ASSIGNED TASK: Lines in the listing below that hold "clipPath" are the ones to copy.

SUPPLIED RECORDS:
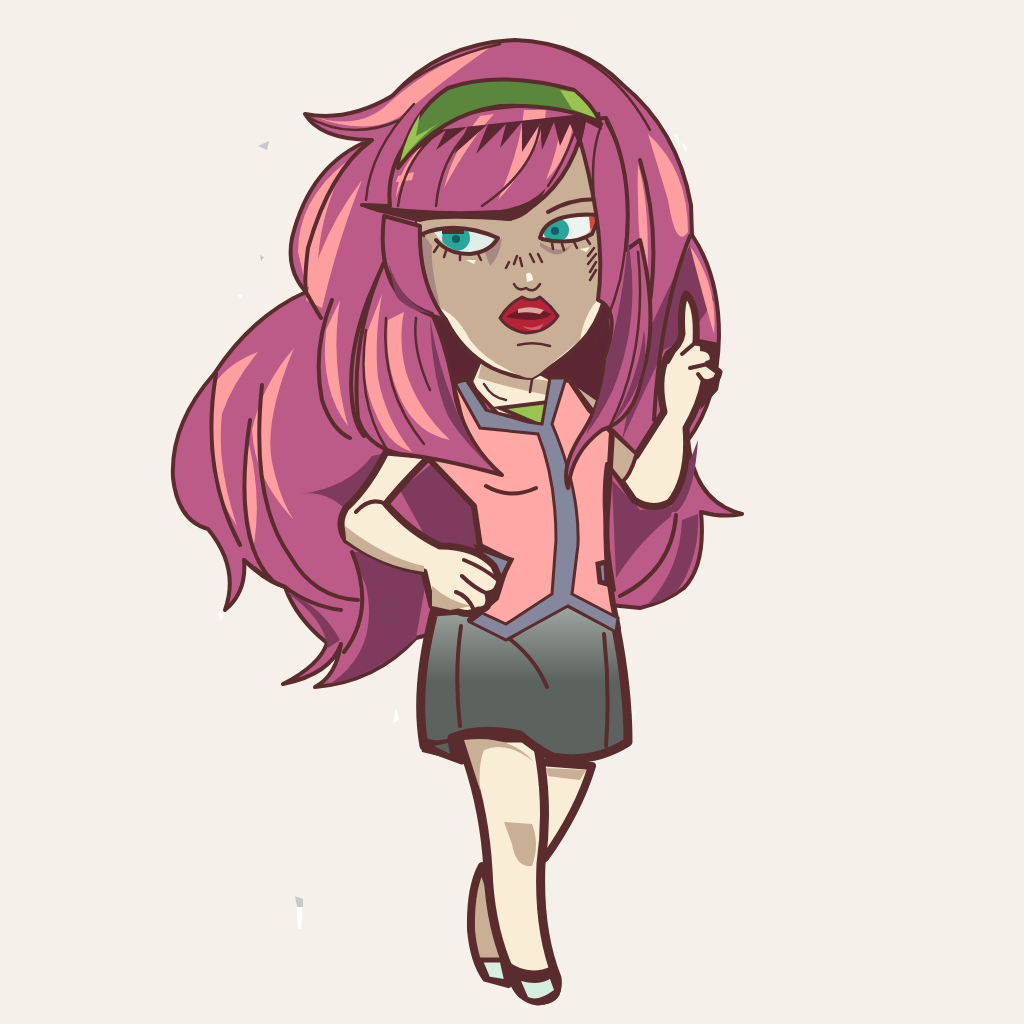
<!DOCTYPE html>
<html lang="en">
<head>
<meta charset="utf-8">
<title>Girl with pink hair</title>
<style>
:root{--paper:#f5f1ea;--ink:#5a2c2d;--hair:#bc5a88;--hair-dark:#7f3b5e;--hair-deep:#5c2633;--shine:#ff9e9f;--skin:#f9edd6;--skin-shade:#c9af96;--vest:#ffa8a5;--trim:#85879d;--band:#59873c;--band-light:#98c44f;--lip:#b52338;--eye:#27a79b;--shoe:#d5eede}
html,body{margin:0;background:var(--paper);overflow:hidden}
svg{display:block;width:1024px;height:1024px}
.line{fill:none;stroke:var(--ink);stroke-width:4;stroke-linecap:round;stroke-linejoin:round}
.bold{stroke-width:8}
.fine{stroke-width:2.5}
.shape{stroke:var(--ink);stroke-width:4;stroke-linejoin:round}
.hair{fill:var(--hair)}
.dark{fill:var(--hair-dark)}
.deep{fill:var(--hair-deep)}
.shine{fill:var(--shine)}
.skin{fill:var(--skin)}
.shade{fill:var(--skin-shade)}
.vest{fill:var(--vest)}
.trim{fill:var(--trim)}
.ink{fill:var(--ink)}
</style>
</head>
<body>
<svg viewBox="0 0 1024 1024" role="img" aria-label="Cartoon girl with long pink hair, pointing one finger up">
<defs>
<linearGradient id="skirt-fade" x1="0" y1="0" x2="0" y2="1">
<stop offset="0" stop-color="#a3a9a4"/><stop offset=".2" stop-color="#868d88"/><stop offset=".5" stop-color="#5c635f"/>
</linearGradient>
<clipPath id="face-clip"><path d="M416 190L418 250Q422 295 446 320Q462 352 492 368Q514 378 532 378Q566 360 588 334Q603 312 606 290L606 150L560 120L440 150Z"/></clipPath>
<clipPath id="eye-left-clip"><path d="M434 232Q460 224 494 238Q488 252 468 253Q446 251 434 232Z"/></clipPath>
<clipPath id="eye-right-clip"><path d="M541 238Q546 219 572 217L597 217Q592 237 570 241Q552 244 541 238Z"/></clipPath>
</defs>
<rect width="1024" height="1024" fill="var(--paper)"/>

<g id="stray-flecks" fill="#fff">
<path d="M296 896l7 3-2 30-3 0z"/><path d="M674 134l5 4 1 10zM681 142l6 5-1 5zM260 255l5 4-5 3zM238 295l5-1-3 4zM396 708l3 12-6 3zM630 708l5 4-2 9zM218 612l6 3-3 6z"/>
<path fill="#c9c9cb" d="M295 896l8 3 0 8-6 0zM258 146l11-5-2 9zM260 255l4 2-3 5z"/>
</g>

<g id="hair-back">
<path class="shape hair" d="M515 40Q582 43 622 84Q678 130 691 205L692 235Q719 275 719 335Q718 400 688 440Q694 502 742 514Q722 518 701 512Q706 565 684 588Q666 602 640 608L560 600L416 638Q376 682 315 687Q336 676 341 644Q331 674 283 684Q320 665 327 643Q296 618 285 587Q266 582 244 560Q247 592 225 610Q240 568 208 529Q178 521 173 478Q170 424 214 374Q252 316 306 292Q286 270 292 238Q310 164 370 140Q320 139 305 114Q348 122 392 96Q440 43 515 40Z"/>
<path class="dark" d="M352 552Q400 550 428 570L416 638Q374 676 330 684Q380 650 366 586ZM400 490L442 455L482 520L476 552L430 545ZM286 592Q322 606 340 640L328 648Q324 618 286 592ZM300 494Q348 488 372 456L390 452L346 510Q326 490 300 494ZM612 480L640 510L672 506L698 440Q694 500 674 514Q640 540 616 578ZM640 350Q672 280 690 245L714 300Q690 340 664 350Q640 400 622 440Z"/>
<path class="hair" d="M620 586Q660 560 672 512L698 512Q704 568 676 592L640 606Q668 580 676 550Q650 590 620 602Z"/>
<path class="dark" d="M698 514Q700 556 678 590Q664 602 648 604Q680 570 682 520Z"/>
<path class="deep" d="M432 312Q448 350 450 395L500 400L600 404L612 350L606 290L560 350Z"/>
<path class="shine" d="M214 384Q206 436 222 500Q230 516 237 526Q216 464 222 414Q232 384 258 352Q230 362 214 384ZM252 430Q262 385 294 348Q264 420 272 462Q280 500 294 520Q254 478 252 430ZM248 440Q242 500 254 544Q262 496 248 440ZM312 116Q360 132 390 102Q440 58 492 46Q438 84 404 114Q370 138 312 116ZM298 252Q298 200 346 162Q320 214 318 262Q312 292 306 286ZM306 300Q320 235 362 180Q338 240 322 308ZM638 164Q652 210 646 300Q636 230 638 164ZM648 134Q688 170 688 232Q676 250 668 200ZM690 246Q718 286 714 334Q704 300 690 246Z"/>
<path class="line" d="M306 292Q316 310 321 318M372 140Q330 170 308 248Q304 280 306 292M216 374Q200 470 240 545M250 420Q232 540 272 580M262 385Q250 500 290 556Q314 598 358 600M332 300Q312 350 322 400Q332 430 350 438M382 268Q346 340 352 400Q354 424 364 436M352 552Q376 610 344 652M244 560Q270 582 285 587Q310 606 341 610M640 160Q664 240 645 330M690 236Q660 310 654 420M676 515Q672 570 620 596"/>
<path class="line fine" d="M392 96Q430 60 500 44M545 44Q612 60 650 130M414 104Q370 150 366 200M306 116Q350 142 400 120"/>
</g>

<g id="legs">
<path class="shape skin" style="stroke-width:8" d="M540 762L592 766Q578 812 545 858L536 862Z"/>
<path class="shade" d="M546 768L586 770L580 780Q562 778 548 776Z"/>
<path class="shape shade" style="stroke-width:8" d="M482 866Q470 888 471 930Q474 962 486 978L508 984L504 930Z"/>
<path fill="var(--shoe)" stroke="var(--ink)" stroke-width="5" d="M480 960L502 960L507 982L488 979Z"/>
<path class="shape skin" style="stroke-width:9" d="M459 738L536 738Q550 800 541 864Q538 930 557 978Q560 1000 538 1001Q518 998 512 976Q490 930 488 870Q484 800 459 738Z"/>
<path class="shade" d="M464 740Q510 734 534 762Q506 740 484 750Q478 764 480 790ZM504 822L532 824Q540 844 532 866Q516 868 512 844Z"/>
<path class="ink" d="M504 958Q526 978 552 966L561 986Q562 1004 538 1005Q516 1002 510 982Z"/>
<path fill="var(--shoe)" d="M521 981Q538 986 550 979L554 990Q538 1002 528 997Z"/>
</g>

<g id="skirt">
<path fill="url(#skirt-fade)" stroke="var(--ink)" stroke-width="9" stroke-linejoin="round" d="M434 612L566 602L616 628Q628 690 628 742Q594 764 552 757Q532 746 520 735Q480 726 452 738L462 760L424 746Q414 690 434 612Z"/>
<path class="ink" d="M420 735Q438 746 458 734L464 762L422 752Z"/>
<path fill="#5c635f" d="M434 746L448 743L450 754Z"/>
<path class="line" d="M461 626Q454 676 460 726M604 634Q610 690 606 746M511 640Q536 660 547 687"/>
</g>

<g id="neck">
<path class="shape skin" d="M482 356L538 372L560 384L548 424L498 414L470 384Z"/>
<path class="shade" d="M482 362L520 378L544 380L560 384L552 396Q510 388 478 378Z"/>
<path class="line fine" d="M484 384Q492 398 506 400M532 380L530 392"/>
<path fill="var(--band-light)" stroke="var(--ink)" stroke-width="4" d="M500 408L548 402L542 426Z"/>
</g>

<g id="arm-raised">
<path class="shape skin" style="stroke-width:7" d="M664 412Q656 376 668 354Q680 346 682 334Q680 304 686 294Q698 304 696 342L716 346Q717 362 708 364L719 372Q716 386 704 382Q700 404 686 428Q690 476 670 502Q652 512 634 500L608 462L612 432L636 456Z"/>
<path class="shade" d="M612 434L636 456L624 482L608 462Z"/>
<path class="line" d="M682 334Q674 352 668 362M696 342L682 354M708 364L690 368M704 382L698 374M636 456Q630 476 622 482"/>
<path class="ink" d="M700 345L718 345L718 364L708 366Q714 352 700 351ZM706 380L721 374L718 390L700 410Z"/>
</g>

<g id="vest">
<path class="shape vest" style="stroke-width:6" d="M452 382L468 378L486 412L530 430L548 424L556 378L570 380L590 410L612 432L608 500Q602 560 618 628L566 602L508 638L470 620L496 598L508 560L480 546L474 506L430 460L466 440Z"/>
<path class="trim" stroke="var(--ink)" stroke-width="3" d="M455 383L466 380L486 410L528 422L542 424L550 378L566 378L552 424Q580 490 578 545L572 594L618 618L616 632L568 606L506 640L470 622L482 613L506 624L552 594L556 540Q556 480 538 434L480 428Z"/>
<path class="line" d="M486 486Q510 500 536 488M607 464Q600 510 614 590"/>
<path class="trim" stroke="var(--ink)" stroke-width="5" d="M478 548L511 560L500 582L488 572ZM598 564L606 562L607 584L600 582Z"/>
<path class="deep" d="M576 380Q604 376 608 400L606 428L590 408Z"/>
<path class="shade" d="M578 388L598 402L602 420Z"/>
</g>

<g id="arm-on-hip">
<path class="shape skin" style="stroke-width:7" d="M386 452L430 456Q400 486 386 504Q410 532 440 546Q476 546 494 566L500 580Q498 594 488 594Q492 610 478 610Q468 618 450 608L432 606L424 572Q386 566 346 540Q336 524 346 508Q368 488 386 452Z"/>
<path class="shade" d="M345 526Q386 558 424 566L424 572Q380 566 346 540ZM432 586Q450 602 472 606L450 610L432 606Z"/>
<path class="line" d="M356 512Q370 496 386 504M464 560Q484 568 498 580M462 576Q474 588 488 594M456 592Q468 596 474 610"/>
</g>

<g id="face">
<path class="shape skin" d="M416 190L418 250Q422 295 446 320Q462 352 492 368Q514 378 532 378Q566 360 588 334Q603 312 606 290L606 150L560 120L440 150Z"/>
<path class="shade" clip-path="url(#face-clip)" d="M410 120H610V290Q586 304 580 340L532 380Q490 366 470 340Q456 312 434 306L410 280Z"/>
<path fill="#a78882" d="M418 228Q416 280 440 306Q430 264 432 246ZM484 250L502 238Q500 256 490 266ZM540 242Q560 256 572 244Q560 264 540 246Z"/>
<g id="eye-left">
<path fill="#dfeee9" d="M434 232Q460 224 494 238Q488 252 468 253Q446 251 434 232Z"/>
<g clip-path="url(#eye-left-clip)"><ellipse cx="456" cy="238" rx="14" ry="13" fill="var(--eye)"/><path class="ink" d="M442 226H464V234H442Z"/><circle cx="456" cy="239" r="4" fill="#145f60"/></g>
<path class="line" d="M422 234Q456 220 498 238Q490 252 470 254Q448 254 436 240"/>
<path class="line fine" d="M424 236L416 232M438 246L434 252M446 251L444 257M460 255L460 260M478 254L481 260"/>
</g>
<g id="eye-right">
<path fill="#edf4ef" d="M541 238Q546 219 572 217L597 217Q592 237 570 241Q552 244 541 238Z"/>
<g clip-path="url(#eye-right-clip)"><ellipse cx="556" cy="230" rx="13" ry="12" fill="var(--eye)"/><circle cx="555" cy="231" r="4" fill="#145f60"/><path fill="#d9483e" d="M589 216H600V236H591Z"/></g>
<path class="line" d="M540 238Q544 220 570 216Q590 212 612 218M542 239Q572 246 592 234L598 220"/>
<path class="line fine" d="M552 243L553 249M562 244L564 250M574 242L577 248M586 238L590 244"/>
</g>
<path class="line" d="M548 212Q574 196 607 200"/>
<path class="line fine" d="M506 268L509 262M514 264L517 256M520 258L522 266M530 254L534 262M538 254L542 262M514 284Q518 292 526 288Q534 294 540 284M588 256L594 248M588 264L596 254M590 272L596 262M590 280L596 270M518 345Q534 341 550 346"/>
<path fill="#fff6e2" d="M526 274Q532 270 533 280L527 282ZM466 260L476 260L474 264ZM580 249L590 247L586 252Z"/>
<path fill="var(--lip)" stroke="var(--ink)" stroke-width="3" stroke-linejoin="round" d="M500 318Q508 304 522 297Q532 303 540 297L550 306L558 316Q548 332 526 333Q508 330 500 318Z"/>
<path fill="#6b1c28" d="M506 317Q526 302 552 314Q540 324 506 317Z"/>
<path fill="#d9a79b" d="M518 309Q532 305 544 310L540 314Q528 311 518 313Z"/>
<path fill="#e0566b" d="M522 326Q534 330 544 323L540 329Q530 332 522 326Z"/>
</g>

<g id="hair-front">
<path class="shape hair" d="M384 216Q378 270 400 296Q420 314 446 320Q418 284 420 226ZM384 262Q350 340 358 418Q366 446 400 454Q440 458 502 475Q468 446 456 400Q448 350 432 314Q398 304 384 262Z"/>
<path class="dark" d="M430 318Q440 380 470 440Q482 458 496 472Q462 440 448 416Q432 380 430 318ZM388 262Q402 304 432 314Q406 310 396 296Z"/>
<path class="shine" d="M364 340Q360 390 384 430Q394 446 412 452Q386 420 378 378Q374 340 382 294ZM388 320Q384 366 402 402Q418 434 450 440Q418 410 406 372Q398 340 404 312ZM326 330Q320 390 348 426Q330 360 340 300Z"/>
<path class="line fine" d="M386 318Q380 390 424 444M366 330Q356 400 386 448M416 318Q412 350 430 390"/>
<path class="shape hair" d="M574 120L606 118Q634 170 626 250L640 240Q660 320 642 376Q634 420 602 430Q572 452 568 488Q560 466 584 430Q606 394 604 360Q622 310 598 300Q608 230 574 120Z"/>
<path class="dark" d="M628 240Q642 320 612 392Q598 420 586 434Q604 390 606 360Q622 310 628 240ZM644 330Q652 380 612 424Q638 380 644 330Z"/>
<path class="line fine" d="M606 122Q640 180 620 280Q610 320 590 352M638 252Q648 350 610 426"/>
<path class="shape hair" d="M408 140Q470 96 580 108Q586 120 580 138Q562 196 510 219Q470 214 436 217Q396 218 362 205L390 206Q386 170 408 140Z"/>
<path class="ink" d="M362 204Q430 214 500 210Q530 206 546 188Q534 216 510 221Q440 216 420 222Q388 216 362 204Z"/>
<path class="shine" d="M524 110L546 110Q544 150 498 200Q520 150 524 110ZM562 118L574 118Q570 156 546 180Q558 150 562 118ZM480 116L494 114Q470 140 444 188Q454 148 480 116ZM428 140Q408 160 396 198Q398 166 428 140ZM398 176L414 172L412 180L396 182Z"/>
<path class="deep" d="M420 132L600 112L602 130L586 122L580 148L570 124L560 146L554 122L542 150L540 124L522 152L522 122L500 148L506 124L476 154L488 124L454 154L468 126L436 150L446 130L414 152Z"/>
<path class="line fine" d="M540 126Q534 170 482 206M470 130Q440 160 436 206M574 134Q562 166 548 186M430 140Q404 164 398 206M602 124Q590 150 594 200"/>
</g>

<g id="headband">
<path fill="var(--band)" stroke="var(--ink)" stroke-width="4" stroke-linejoin="round" d="M398 168Q410 112 448 88Q500 70 574 90Q592 104 600 122Q560 104 500 106Q440 114 398 168Z"/>
<path fill="var(--band-light)" d="M400 162Q406 136 420 114L416 136Q432 128 440 122Q418 138 400 162ZM560 90L574 92Q588 104 596 118L572 109Z"/>
</g>
</svg>
</body>
</html>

SOLUTION FOR THIS PROBLEM:
<clipPath id="face-clip"><path d="M416 190L418 250Q422 295 446 320Q462 352 492 368Q514 378 532 378Q566 360 588 334Q603 312 606 290L606 150L560 120L440 150Z"/></clipPath>
<clipPath id="eye-left-clip"><path d="M434 232Q460 224 494 238Q488 252 468 253Q446 251 434 232Z"/></clipPath>
<clipPath id="eye-right-clip"><path d="M541 238Q546 219 572 217L597 217Q592 237 570 241Q552 244 541 238Z"/></clipPath>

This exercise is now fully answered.